▸ EXERCISE DIRECTIONS:
In the listing below, find each line holding "right" and copy it.

▸ MATERIAL FOR THIS TASK:
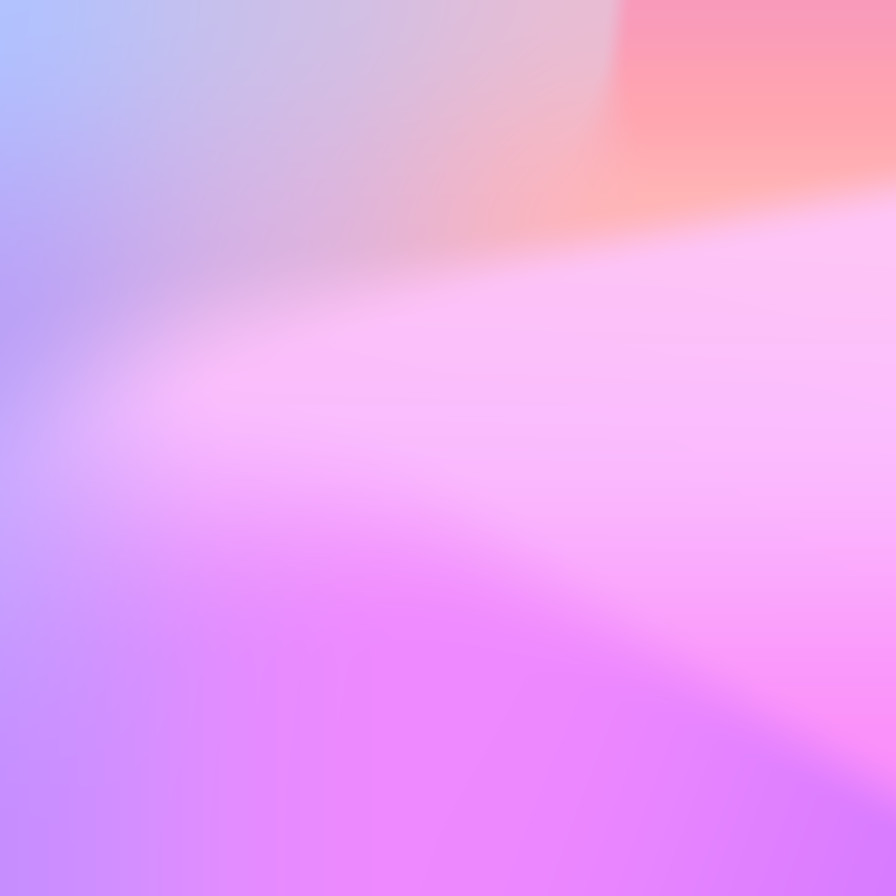
This background is drawn by a three.js fragment shader. Its source:

```glsl
// Soft pastel backdrop: a pale pink band sweeps between a blue-to-peach sky
// with a coral panel and a violet slope below. Each layer is a colour gradient,
// blended along a curved edge whose blur widens toward the left.

varying vec2 vUv;

// Coverage above a curved edge at the given height.
float above(float y, float edge, float blur) {
  return smoothstep(edge - blur, edge + blur, y);
}

// Blue at the left, turning through lilac to peach beside the band.
vec3 skyColor(vec2 p) {
  vec3 blue = mix(vec3(0.73, 0.63, 0.97), vec3(0.69, 0.76, 1.0), smoothstep(0.62, 1.0, p.y));
  vec3 lilac = mix(vec3(0.86, 0.70, 0.88), vec3(0.80, 0.75, 0.91), smoothstep(0.68, 1.0, p.y));
  vec3 peach = mix(vec3(0.99, 0.71, 0.74), vec3(0.91, 0.74, 0.83), smoothstep(0.75, 1.0, p.y));
  vec3 sky = mix(blue, lilac, smoothstep(-0.04, 0.36, p.x));
  return mix(sky, peach, smoothstep(0.28, 0.68, p.x));
}

vec3 coralColor(vec2 p) {
  vec3 coral = mix(vec3(1.0, 0.71, 0.71), vec3(1.0, 0.645, 0.69), smoothstep(0.76, 0.89, p.y));
  return mix(coral, vec3(0.975, 0.605, 0.73), smoothstep(0.87, 1.0, p.y));
}

// Pale at the top, more saturated toward the lower right.
vec3 bandColor(vec2 p) {
  vec3 pale = mix(vec3(0.985, 0.74, 0.995), vec3(0.995, 0.77, 0.96), smoothstep(0.48, 0.76, p.y));
  return mix(vec3(0.98, 0.56, 0.98), pale, smoothstep(0.13, 0.55, p.y));
}

vec3 slopeColor(vec2 p) {
  vec3 orchid = mix(vec3(0.85, 0.56, 1.0), vec3(0.94, 0.535, 1.0), smoothstep(0.08, 0.46, p.x));
  float corner = smoothstep(0.45, 1.15, p.x - 0.35 * p.y);
  return mix(orchid, vec3(0.835, 0.475, 1.0), corner);
}

void main() {
  vec2 p = vUv;

  // Sky with the coral panel, whose side leans slightly.
  float panelSide = 0.692 - 0.10 * (1.0 - p.y);
  float panelBlur = mix(0.075, 0.016, smoothstep(0.76, 0.94, p.y));
  float panel = smoothstep(panelSide - panelBlur, panelSide + panelBlur, p.x);
  vec3 upper = mix(skyColor(p), coralColor(p), panel);

  // Violet slope: nearly level at the left, falling to the lower right.
  float bend = p.x - 0.48;
  float slopeEdge = 0.41 - 0.285 * (bend + sqrt(bend * bend + 0.01));
  float slopeBlur = mix(0.18, 0.05, smoothstep(0.1, 0.9, p.x));
  vec3 lower = mix(slopeColor(p), bandColor(p), above(p.y, slopeEdge, slopeBlur));

  // Periwinkle shade along the left side.
  vec3 shade = mix(vec3(0.76, 0.55, 1.0), vec3(0.76, 0.66, 1.0), smoothstep(0.05, 0.5, p.y));
  lower = mix(shade, lower, smoothstep(-0.10, 0.26, p.x) * 0.95 + 0.05 * p.x);

  // The band's upper edge rises to the right and sharpens.
  float bandEdge = 0.61 + 0.18 * p.x - 0.07 * exp(-8.0 * p.x);
  float bandBlur = mix(0.11, 0.038, smoothstep(0.0, 0.6, p.x));
  vec3 color = mix(lower, upper, above(p.y, bandEdge, bandBlur));

  gl_FragColor = vec4(color, 1.0);
}
```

▸ REPLY:
// Pale at the top, more saturated toward the lower right.
  // Violet slope: nearly level at the left, falling to the lower right.
  // The band's upper edge rises to the right and sharpens.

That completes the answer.